The ebullient British-born jazz pianist wrote the standard Lullaby of Birdland and had a string of hits both with and without his quintet.
Shearing, blind since birth, had been a superstar of the jazz world since a couple of years after he arrived in the United States in 1947 from England, where he was already hugely popular. The George Shearing Quintet's first big hit came in 1949 with a version of songwriter Harry Warren's September in the Rain.
He remained active well into his 80s, releasing a CD called Lullabies of Birdland as well as a memoir, Lullaby of Birdland, in early 2004. In March of that year, though, he was hospitalised after falling at his home.
In a 1987 interview, Shearing said the ingredients for a great performance were "a good audience, a good piano, and a good physical feeling, which is not available to every soul, every day of everyone's life.
"Your intent, then, is to speak to your audience in a language you know, to try to communicate in a way that will bring to them as good a feeling as you have yourself," he said.
In 2007, Shearing was knighted by Queen Elizabeth II for his contribution to music and said it was "amazing to receive an honour for something I absolutely love doing".

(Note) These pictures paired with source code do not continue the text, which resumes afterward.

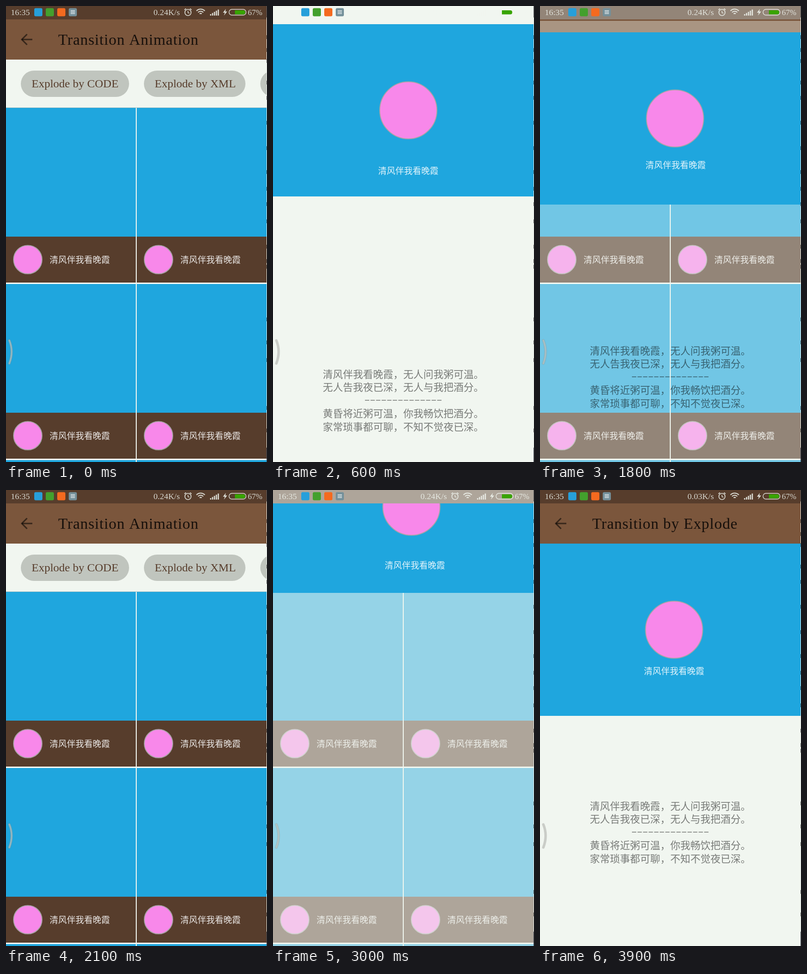
An HTML page with a canvas that plays this animation: 545x953 px, repeating every 4000 ms.

```html
<!DOCTYPE html>
<html lang="zh">
<head>
<meta charset="utf-8">
<title>Transition Animation</title>
<style>
html, body { margin: 0; width: 100%; height: 100%; overflow: hidden; background: #f1f6f0; }
canvas { display: block; }
</style>
</head>
<body>
<canvas id="stage" width="545" height="953"></canvas>
<script>
const ctx = document.getElementById('stage').getContext('2d');
const start = performance.now();
const W = 544, H = 953, LOOP = 4000, STEP = 100, BAR = 28;
const LIGHT = '#f1f6f0', BLUE = '#1fa6de', DARK = '#573d2c', BROWN = '#7b563c', PINK = '#f888ea';
const SERIF = '"Liberation Serif", "Times New Roman", serif';
const CJK = '"Noto Sans CJK SC", "Noto Sans CJK", sans-serif';
const NAME = '清风伴我看晚霞';
const NAME_INK = 'rgba(255,255,255,.88)';
const POEM = [
  NAME + '，无人问我粥可温。',
  '无人告我夜已深，无人与我把酒分。',
  '',
  '黄昏将近粥可温，你我畅饮把酒分。',
  '家常琐事都可聊，不知不觉夜已深。'
];

// Each part flies out by TRAVEL pixels; enter and leave are start times in ms.
const TRAVEL = 950;
const PARTS = {
  header: { enter: 157, leave: 1650, span: 615 },
  name: { enter: 190, leave: 1664, span: 506, leaveSpan: 620 },
  poem: { enter: 190, leave: 1644, span: 620 },
  toolbar: { enter: 240, leave: 1619, span: 620 }
};
const SECOND_ENTER = 2548;

const clamp = v => Math.min(1, Math.max(0, v));

function rect(x, y, w, h, color) {
  ctx.fillStyle = color;
  ctx.fillRect(x, y, w, h);
}

function round(x, y, w, h, r, color) {
  ctx.fillStyle = color;
  ctx.beginPath();
  ctx.roundRect(x, y, w, h, r);
  ctx.fill();
}

function text(str, x, y, size, color, family = SERIF, align = 'left', weight = 400) {
  ctx.font = `${weight} ${size}px ${family}`;
  ctx.textAlign = align;
  ctx.fillStyle = color;
  ctx.fillText(str, x, y);
}

function cjk(str, x, middle, size, color, align) {
  text(str, x, middle + size * 0.37, size, color, CJK, align, 300);
}

function line(points, width, color) {
  ctx.strokeStyle = color;
  ctx.lineWidth = width;
  ctx.beginPath();
  points.forEach(([x, y]) => ctx.lineTo(x, y));
  ctx.stroke();
}

function arc(x, y, r, width, color, from = 0, to = Math.PI * 2) {
  ctx.strokeStyle = color;
  ctx.lineWidth = width;
  ctx.beginPath();
  ctx.arc(x, y, r, from, to);
  ctx.stroke();
}

function avatar(x, y, r) {
  ctx.fillStyle = PINK;
  ctx.beginPath();
  ctx.arc(x, y, r, 0, Math.PI * 2);
  ctx.fill();
  arc(x, y, r - 0.3, 1.8, '#a9a3a6');
}

function toolbar(title) {
  rect(0, BAR, W, 84, BROWN);
  const ink = 'rgba(0,0,0,.54)';
  line([[55, 70], [33, 70]], 3, ink);
  line([[44, 59], [33, 70], [44, 81]], 3, ink);
  ctx.letterSpacing = '0.9px';
  text(title, 109, 81, 32, 'rgba(0,0,0,.82)');
  ctx.letterSpacing = '0px';
}

function pill(label, x, w) {
  round(x, 135, w, 55, 27.5, '#c0c5be');
  text(label, x + 22.5, 170, 24, DARK);
}

function list() {
  rect(0, 0, W, H, LIGHT);
  rect(0, 0, W, BAR, DARK);
  toolbar('Transition Animation');
  pill('Explode by CODE', 31, 226);
  pill('Explode by XML', 288, 212);
  pill('', 531, 212);
  rect(0, 212, W, 1, '#a9c3c6');
  for (let row = 0; row < 3; row++) {
    for (const x of [0, 273]) {
      const y = 213 + row * 368;
      rect(x, y, 271, 269, BLUE);
      rect(x, y + 269, 271, 96, DARK);
      avatar(x + 45.5, y + 317, 30);
      cjk(NAME, x + 91, y + 317, 18, NAME_INK);
    }
  }
}

function detail(shift) {
  const { header, name, poem, toolbar: bar } = shift;
  rect(0, -bar, W, BAR, DARK);
  ctx.save();
  ctx.beginPath();
  ctx.rect(0, BAR, W, H);
  ctx.clip();

  rect(0, 112 - header, W, 360, BLUE);
  avatar(280 + header * 0.035, 292 - header, 60);
  cjk(NAME, 280 + name * 0.073, 378 - name, 18, NAME_INK, 'center');

  const ink = 'rgba(0,0,0,.5)';
  POEM.forEach((str, i) => cjk(str, 272, 660 + i * 27.5 + poem, 21, ink, 'center'));
  ctx.setLineDash([9, 2.6]);
  line([[192, 715 + poem], [352, 715 + poem]], 1.4, ink);
  ctx.setLineDash([]);

  ctx.translate(0, -bar);
  toolbar('Transition by Explode');
  ctx.restore();
}

function statusBar(speed) {
  const ink = 'rgba(241,246,240,.84)';
  text('16:35', 10, 19, 17.5, ink);
  ['#279fda', '#43a02d', '#f46a1f', '#74909a'].forEach((color, i) =>
    round(59 + i * 24, 4.5, 17, 17, 3, color));
  for (const y of [9, 12, 15]) rect(135, y, 9, 1.5, 'rgba(255,255,255,.8)');
  text(speed, 308, 19, 17.5, ink);

  arc(380, 13.5, 6.5, 1.7, ink);
  line([[380, 10], [380, 14], [383, 15]], 1.4, ink);
  line([[372.5, 8], [376, 5.5]], 1.7, ink);
  line([[384, 5.5], [387.5, 8]], 1.7, ink);

  for (const r of [3, 7.5, 12]) arc(406.5, 18.5, r, 2, ink, -Math.PI * 0.76, -Math.PI * 0.24);
  for (let i = 0; i < 5; i++) rect(426 + i * 4, 17 - i * 2.4, 2.6, 3 + i * 2.4, ink);

  ctx.fillStyle = ink;
  ctx.beginPath();
  [[459, 6], [453, 14], [457, 14], [455, 20], [462, 11.5], [458, 11.5]]
    .forEach(([x, y]) => ctx.lineTo(x, y));
  ctx.fill();

  ctx.strokeStyle = ink;
  ctx.lineWidth = 1.4;
  ctx.beginPath();
  ctx.roundRect(465.7, 7, 35.5, 12, 6);
  ctx.stroke();
  round(478, 9, 21.5, 8.5, [0, 4, 4, 0], '#38a400');
  text('67%', 505, 19, 16.5, ink);
}

function edgeHandle() {
  ctx.lineCap = 'round';
  for (const [width, color] of [[5.4, 'rgba(120,125,120,.3)'], [3.8, 'rgba(200,200,195,.6)']]) {
    ctx.strokeStyle = color;
    ctx.lineWidth = width;
    ctx.beginPath();
    ctx.moveTo(7, 699);
    ctx.quadraticCurveTo(16.5, 722, 7, 747);
    ctx.stroke();
  }
  ctx.lineCap = 'butt';
}

function rightEdge() {
  rect(W, 0, 1, H, '#d9ddd9');
  rect(W, 0, 1, 24, '#55565a');
  rect(W, 923, 1, 30, '#3c4350');
  for (const y of [65, 92, 115, 160, 192, 244, 297, 347, 382, 414, 450, 503, 533, 545,
    655, 703, 740, 840, 887]) rect(W, y - 4, 1, 8, '#555');
}

function offset(part, t) {
  if (t >= 1500 && t < 2500) {
    return TRAVEL * clamp((t - part.leave) / (part.leaveSpan || part.span)) ** 2;
  }
  const clock = t < 1500 ? t : t - SECOND_ENTER;
  return TRAVEL * (1 - clamp((clock - part.enter) / part.span)) ** 2;
}

function veil(t) {
  if (t >= 1500 && t < 2500) return 1 - clamp((t - 1617) / 300);
  const clock = t < 1500 ? t : t - SECOND_ENTER;
  return clamp((clock - 283) / 300);
}

function draw(t) {
  list();
  ctx.globalAlpha = veil(t);
  rect(0, 0, W, H, LIGHT);
  ctx.globalAlpha = 1;
  const shift = {};
  for (const key in PARTS) shift[key] = Math.round(offset(PARTS[key], t));
  detail(shift);
  statusBar(t < 3500 ? '0.24K/s' : '0.03K/s');
  edgeHandle();
  rightEdge();
}

function tick() {
  const t = (performance.now() - start) % LOOP;
  draw(Math.floor(t / STEP) * STEP);
  requestAnimationFrame(tick);
}
tick();
</script>
</body>
</html>
```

Shearing's bebop-influenced sound became identified with a quintet - piano, vibes, guitar, bass and drums - which he put together in 1949. More recently, he played mostly solo or with only a bassist.